Nursing program now accredited, Owens president says
Written by PETER KUEBECK/Sentinel Staff Writer
Tuesday, 13 August 2013 11:13
Comparing his institution to General Motors, Harley-Davidson and Apple - corporations that famously floundered before finding their footing - Owens Community College President Michael Bower on Tuesday acknowledged recent challenges in the school's past even as he offered ideas for the future.
Bower delivered his first State of the College Address before gathered faculty, students and administrators at the Center for Fine and Performing Arts.
"They went through some rocky times," Bower said of the companies, "but they survived and they flourished."
"I'm up to it and I'm glad to be here."
Owens has faced a series of difficulties of late. Enrollment has been slipping for the past three years: from 11,157 in 2011 to an expected 8,727 this fall. This means a decrease in income of more than $8.2 million, despite an already-announced tuition hike.
In an effort to save about $7.5 million dollars during the 2014 fiscal year, 30 administrative staff members were let go and an additional 30 were to be reassigned. Further, in 2011, 83 students in Owens' nursing program filed two high-profile lawsuits against the institution for failing to inform them that the program had lost its accreditation in 2009.
Among his first statements Tuesday, Bower announced that the nursing program has regained accreditation from the National League for Nursing Accreditation Commission.
"I know you've been waiting a long time for it," he said, leading a standing ovation in recognitions of staff members who he said "worked long and tireless hours to make this happen."
Bower also tackled head-on the issue of the recent layoffs, saying "I'm very aware that some emotions are running high," and acknowledging that many in the audience may be feeling "survivor's guilt" regarding their former colleagues, or experiencing anxiety over the ultimate fate of their own jobs.
"These are difficult times and we need to discuss it," said Bower. "It is very difficult to lay off people, and it's unfortunate."
To help the school improve, Bower outlined three areas of focus for the institution.
"We will be the higher education institution of choice," he said, relating a story where one prospective student was amazed when he learned of Owens' low tuition rates, though he previously hadn't been looking into attending the school.
"Affordability is something we need to emphasize."

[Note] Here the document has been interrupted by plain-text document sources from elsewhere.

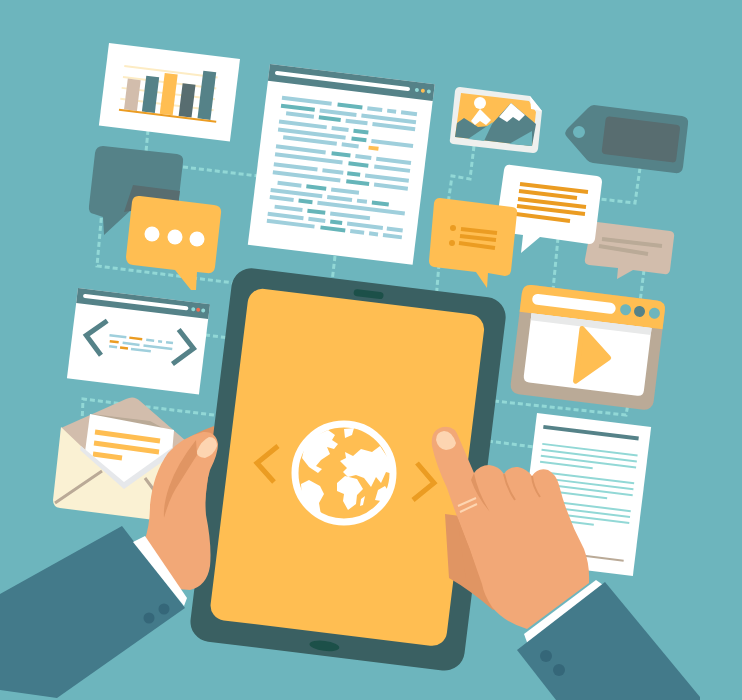
<!DOCTYPE html>
<html lang="en">
<head>
<meta charset="utf-8">
<title>Tablet content illustration</title>
<style>
:root{--bg:#6db5bd;--teal:#558288;--slate:#586d70;--dark:#3a6062;--deep:#1c5049;--orange:#ffbe52;--amber:#eb9c22;--sand:#d2bdac;--taupe:#baaa97;--cream:#faf1d3;--skin:#f2a877;--shade:#e09563;--nail:#fdd5b1;--sleeve:#437a8a;--mint:#92d8d6;--sky:#9fcfdc;--aqua:#66b5b9;--white:#fff}
html,body{margin:0;overflow:hidden;background:var(--bg)}
svg{display:block;width:742px;height:700px}
.bg{fill:var(--bg)}.teal{fill:var(--teal)}.slate{fill:var(--slate)}.dark{fill:var(--dark)}.deep{fill:var(--deep)}.orange{fill:var(--orange)}.amber{fill:var(--amber)}.sand{fill:var(--sand)}.taupe{fill:var(--taupe)}.cream{fill:var(--cream)}.skin{fill:var(--skin)}.shade{fill:var(--shade)}.nail{fill:var(--nail)}.sleeve{fill:var(--sleeve)}.white{fill:var(--white)}.red{fill:#ef6a50}.mint{fill:var(--mint)}
.line{fill:none;stroke-width:4}
.s-sky{stroke:var(--sky)}.s-aqua{stroke:var(--aqua)}.s-orange{stroke:var(--orange)}.s-amber{stroke:var(--amber)}.s-mint{stroke:var(--mint)}.s-taupe{stroke:var(--taupe)}.s-teal{stroke:var(--teal)}.s-shade{stroke:var(--shade)}.s-white{stroke:var(--white)}
.links{fill:none;stroke:var(--mint);stroke-width:3;stroke-dasharray:5 3}
.soft{stroke-linejoin:round;stroke-width:10}
</style>
</head>
<body>
<svg viewBox="0 0 742 700" role="img" aria-label="Hands holding a tablet with a globe on screen, surrounded by media and document icons">
<rect class="bg" width="742" height="700"/>

<path class="links" d="M148 130L146 152M183 167L258 176M102 210L97 266L242 284M335 256L332 282M474 146L470 179L452 176L448 204M439 264L436 300M640 168L635 203L600 199M558 238L553 290M644 270L640 302M205 335L230 338M82 424L83 399L222 416M494 401L626 415L628 404M488 441L534 447"/>

<g id="chart-card" transform="translate(109 43) rotate(7)">
  <rect class="white" width="132" height="83"/>
  <path fill="none" stroke="#fdecc4" stroke-width="2" d="M18 21H112M18 32H112M18 43H112M18 54H112"/>
  <rect class="sand" x="23" y="33" width="13" height="31"/>
  <rect class="teal" x="41" y="28" width="13" height="36"/>
  <rect class="orange" x="59" y="23" width="13" height="41"/>
  <rect class="slate" x="78" y="31" width="13" height="33"/>
  <rect class="teal" x="97" y="16" width="13" height="48"/>
  <rect class="amber" x="18" y="64" width="98" height="2"/>
</g>

<g id="code-page" transform="translate(270 64) rotate(7)">
  <rect class="white" width="166" height="182"/>
  <rect class="teal" width="166" height="17"/>
  <rect class="white" x="6" y="6" width="136" height="4" rx="2"/>
  <circle class="mint" cx="149" cy="8" r="2"/><circle class="orange" cx="155" cy="8" r="2"/><circle class="mint" cx="161" cy="8" r="2"/>
  <path class="line s-sky" d="M16 32H66M102 32H117M122 32H131M136 32H152M55 40H92M97 40H152M22 47H50M82 47H104M109 47H152M16 56H64M69 56H86M16 64H84M110 64H152M22 71H76M81 71H98M16 81H66M96 81H112M117 81H152M16 89H84M116 89H152M16 99H60M65 99H86M108 99H152M16 107H84M118 107H152M22 117H46M76 117H104M16 125H68M73 125H98M103 125H113M16 132H40M64 132H152M22 141H50M78 141H118M16 149H52M57 149H74M96 149H132M136 149H152M16 156H64M100 156H114M119 156H128M133 156H152"/>
  <path class="line s-aqua" d="M72 32H97M16 40H50M55 47H77M91 56H106M90 64H105M72 81H91M90 89H110M90 99H103M90 107H113M51 117H71M118 125H135M45 132H59M55 141H73M79 149H91M70 156H95"/>
  <path class="line s-orange" d="M108 71H118"/>
</g>

<g id="photo-icon">
  <path fill="#eef0ee" d="M460 87L530 96L542 111L538 149Q537 153 533 153L453 144Q449 143 450 139L455 91Q456 87 460 87Z"/>
  <path class="orange" d="M461 93L529 101L536 112L532 146L455 137Z"/>
  <path class="teal" d="M457 123L464 118L478 127L490 126L511 103L536 124L532 146L455 137Z"/>
  <path class="bg" d="M468 139L493 122L484 141ZM509 144L532 131V146Z"/>
  <path class="white" d="M499 117L511 103L525 115L519 121L513 117L507 122ZM471 121L480 109L491 120L486 125L480 121L475 125Z"/>
  <circle class="white" cx="480" cy="103" r="6"/>
  <path class="white" d="M530 96L542 111L531 109Z"/>
</g>

<g id="price-tag">
  <path class="teal" fill-rule="evenodd" d="M594 105L682 116Q689 117 688 124L683 167Q682 174 675 173L593 163Q590 163 587 160L567 137Q563 133 568 128L588 108Q591 105 594 105ZM579 126A6 6 0 1 0 579 138A6 6 0 1 0 579 126Z"/>
  <rect class="slate" width="75" height="38" rx="4" transform="translate(606 116) rotate(7)"/>
</g>

<g id="chat-sand">
  <path class="sand" d="M597 222L670 231Q675 232 674 237L670 270Q669 275 664 274L633 270L617 279L618 268L589 265Q584 264 585 259L591 227Q592 222 597 222Z"/>
  <path class="line s-taupe" d="M602 239L662 246M599 246L648 254"/>
</g>
<g id="chat-white">
  <path class="white" d="M511 165L597 176Q602 177 602 182L595 239Q594 244 589 244L540 237L521 253L523 235L500 232Q495 231 496 226L504 170Q505 164 511 165Z"/>
  <path class="line s-amber" d="M520 184L588 192M519 191L577 198M518 199L586 207M517 206L585 214M516 214L570 221"/>
</g>
<g id="chat-list">
  <path class="orange" d="M440 198L512 207Q518 208 517 213L511 271Q510 276 505 276L488 273L487 288L476 272L434 267Q429 266 429 261L434 203Q435 198 440 198Z"/>
  <path class="line s-amber" d="M461 229L497 233M460 236L496 240M459 243L495 248"/>
  <circle class="amber" cx="453" cy="228" r="3"/><circle class="amber" cx="452" cy="243" r="3"/>
</g>

<g id="chat-dark">
  <path class="teal" d="M103 146L177 154Q184 155 183 162L177 214L130 211L104 235L103 217L94 214Q88 213 89 206L95 153Q96 146 103 146Z"/>
  <path class="slate" d="M133 185L180 191L177 214L130 211L124 212Z"/>
</g>
<g id="chat-typing">
  <path class="orange" d="M140 196L214 205Q222 206 221 213L215 267Q214 274 207 273L197 272L196 290H191L175 270L133 265Q126 264 126 257L132 202Q133 195 140 196Z"/>
  <g class="white"><circle cx="152" cy="234" r="7.5"/><circle cx="175" cy="237" r="7.5"/><circle cx="197" cy="239" r="7.5"/></g>
</g>

<g id="code-window" transform="translate(78 288) rotate(7)">
  <rect class="white" width="133" height="91"/>
  <rect class="teal" width="133" height="15"/>
  <rect class="white" x="6" y="5" width="106" height="4" rx="2"/>
  <circle class="mint" cx="117" cy="7" r="2"/><circle class="red" cx="122" cy="7" r="2"/><circle class="mint" cx="127" cy="7" r="2"/>
  <path fill="none" class="s-teal" stroke-width="5" d="M33 29L14 46L31 64M105 29L122 46L103 64"/>
  <path class="line s-sky" stroke-width="2" style="stroke-width:2.5" d="M37 43H54M74 43H82M86 43H90M94 43H101M51 49H68M72 49H101M38 54H46M60 54H80"/>
  <path class="line s-amber" style="stroke-width:2.5" d="M57 43H70M38 49H47M49 54H57"/>
</g>

<g id="video-player" transform="translate(523 284) rotate(7)">
  <rect class="taupe" width="144" height="110" rx="9"/>
  <path class="orange" d="M0 28V9Q0 0 9 0H135Q144 0 144 9V28Z"/>
  <rect class="white" x="11" y="8" width="84" height="11" rx="5.5"/>
  <circle class="bg" cx="105" cy="13" r="5.5"/><circle class="teal" cx="119" cy="13" r="5.5"/><circle class="bg" cx="134" cy="13" r="5.5"/>
  <path class="white" d="M12 28H133V91Q133 97 127 97H18Q12 97 12 91Z"/>
  <rect fill="#e8e9e9" x="12" y="28" width="121" height="7"/>
  <path class="orange soft s-orange" style="stroke-width:5" d="M64 37L94 63L64 90Z"/>
</g>

<g id="document" transform="translate(537 413) rotate(7)">
  <rect class="white" width="115" height="150"/>
  <rect class="teal" x="8" y="11" width="96" height="4"/>
  <path class="line s-mint" style="stroke-width:2" d="M9 30H105M9 36H105M9 42H105M9 48H62M9 58H105M9 64H105M9 70H105M9 76H80M9 86H105M9 92H105M9 98H105M9 104H70"/>
  <path class="line s-taupe" style="stroke-width:2" d="M58 136H104"/>
</g>

<g id="envelope">
  <path class="sand" d="M61 428L126 399Q134 395 140 401L186 441L180 520L58 500Z"/>
  <path class="taupe" d="M92 414L150 421L172 433L170 470L90 460Z"/>
  <path class="white" d="M90 414L174 430L168 500L80 490Z"/>
  <path class="line s-orange" style="stroke-width:5" d="M95 432L160 441M94 443L159 452M93 454L122 458"/>
  <path class="cream" d="M61 427L124 487L188 442L178 523L60 508Q53 507 53 500Z"/>
  <path fill="#e6e8eb" d="M81 446L124 482L173 447V454L124 489L80 450Z"/>
  <path fill="none" class="s-taupe" stroke="var(--sand)" stroke-width="3" d="M55 503L102 471M145 478L165 505"/>
</g>

<g id="left-palm">
  <path class="shade" d="M164 460Q176 440 214 426L219 438L212 520L180 530Z"/>
</g>

<g id="tablet">
  <g transform="translate(234 266) rotate(7)">
    <rect class="dark" width="276" height="376" rx="20"/>
    <rect class="orange" x="18" y="19" width="238" height="334" rx="15"/>
    <rect class="deep" x="122" y="8" width="30" height="7" rx="3.5"/>
    <ellipse class="deep" cx="136" cy="366" rx="15" ry="5"/>
  </g>
  <path fill="none" class="s-amber" stroke-width="5" d="M278 446L257 463L274 482M417 463L434 483L413 500"/>
  <g id="globe">
    <circle class="s-white" fill="none" cx="344" cy="473" r="49" stroke-width="7"/>
    <g class="white">
      <path d="M304 449L313 437L328 430L335 435L332 440L338 444L334 449L327 447L330 454L321 460L316 466L322 469L318 473L309 467L302 458Z"/>
      <path d="M301 484L309 480L320 486L324 494L319 503L321 515L312 512L302 499Z"/>
      <path d="M340 461L346 458L345 452L353 456L361 449L372 452L380 446L390 461L393 474L386 472L381 483L376 477L371 487L364 478L356 475L348 477L343 472L347 468Z"/>
      <path d="M337 483L345 476L357 479L363 489L357 495L356 504L348 510L343 501L344 494L337 491Z"/>
      <path d="M361 499L365 496L363 505L360 506ZM378 490L385 486L389 492L381 501L375 500ZM344 429L354 428L352 435L345 438Z"/>
    </g>
  </g>
</g>

<g id="left-arm">
  <path class="sleeve" d="M0 594L122 526L185 608L57 698L0 690Z"/>
  <circle cx="149" cy="618" r="5.5" fill="#356779"/><circle cx="164" cy="609" r="5.5" fill="#356779"/>
  <path class="skin" d="M144 542Q150 526 150 505Q153 474 168 453Q182 437 203 432Q216 431 218 444Q218 454 210 470Q204 490 206 515Q212 545 210 566Q207 586 190 590L178 589Z"/>
  <path class="shade" d="M196 440Q177 464 169 487Q163 505 164 518Q170 496 180 482Q190 466 197 455Z"/>
  <path class="nail" d="M209 437Q217 437 217 446Q214 455 205 458Q196 457 197 451Q201 441 209 437Z"/>
  <path class="white" d="M133 542L145 536L187 598L184 606Z"/>
</g>

<g id="right-arm">
  <path class="shade" d="M445 514L475 518L510 598L493 610Q470 590 449 578Z"/>
  <path class="skin" d="M432 446Q430 430 443 427Q455 425 459 438L474 473Q480 465 489 465Q499 466 504 474Q509 466 518 467Q527 469 532 476Q538 467 548 470Q556 474 559 485Q567 517 584 549Q590 565 589 583L527 629Q504 622 492 607Q484 595 482 584L470 550Q456 515 447 488Q436 465 432 446Z"/>
  <path class="shade" d="M457 516L470 550L487 603Q474 592 466 580ZM474 473Q478 493 490 512Q477 497 471 480Z"/>
  <path fill="none" class="s-shade" stroke-width="2" d="M504 474Q507 488 515 500M532 476Q533 487 540 497"/>
  <path class="nail" d="M436 440Q436 432 444 431Q452 431 456 443Q455 449 446 450Q438 449 436 440Z"/>
  <path fill="none" stroke="var(--nail)" stroke-width="2" d="M458 506L476 498M460 512L477 504"/>
  <path class="white" d="M524 634L596 580L606 587L528 645Z"/>
  <path class="sleeve" d="M517 650L605 582L700 697V700H556Z"/>
  <circle cx="546" cy="656" r="6" fill="#356779"/><circle cx="559" cy="670" r="6" fill="#356779"/>
</g>
</svg>
</body>
</html>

To further the point, he later pointed out some potentially confusing elements in branding Owens or related programs. Among the issues: the fact that the main Owens campus is often referred to as the "Toledo campus" - despite being located squarely in Perrysburg Township, in Wood County.
"At some point in time we'll definitely have to look at that" to alleviate student confusion.
Secondly, Bower said that the college will focus on employee support with training, information and resources - but also expect more from employees as a result.
Third, he said that the college will seek to maintain the trust of its constituents, which will be accomplished through responsible management.
He said that, among one related initiative, will be the transition to a full-campus police force at both the Perrysburg Township and Findlay campuses - hopefully by January.
"I am concerned always about your safety," he said, citing violent incidents at schools throughout the country in recent years.
Bower pointed out areas of improvement for Owens to work on as well.
The 2014 budget, he said, will be of utmost importance, as state share of instruction continues to fluctuate.
While the budget had previously been examined at the end of each semester, "now we monitor it weekly" in an effort to be more nimble and respond to issues as they crop up.
Further, a business plan template has been developed and is being "beta-tested" around the campus. Eventually, "everybody will be required to work with that plan."
Bower also said that the physical plant and organizational structure will be looked at, too.
Third, he pointed to a looming issue - enrollment - and the need for a revolution in how it is viewed on campus.
"I want you from this point on not to think of numbers," he said, noting that with the new state funding model, institutions will receive money not based on the number of students they enroll, but on the number that graduate. He exhorted attendees to instead focus on relationships with students, and on retention. A strategic enrollment management team has been established that is working on strategies for successive years. Owens additionally has plans in the works to adopt a full-time advising model.
"Each of us has the ability to affect a student in front of us," he said.
Further, the college is looking into a concept that has been talked about for some time: the possibility of a residence hall for students.
"We're exploring the idea," he said. "It's baby steps, folks. We want to make sure it's the right idea for us."
"I think we've been working on communications and relationships," Bower said of his speech's focus during an interview with media after the event.
"We need to be more involved with our students, engaged with our students."
Last Updated on Wednesday, 14 August 2013 09:31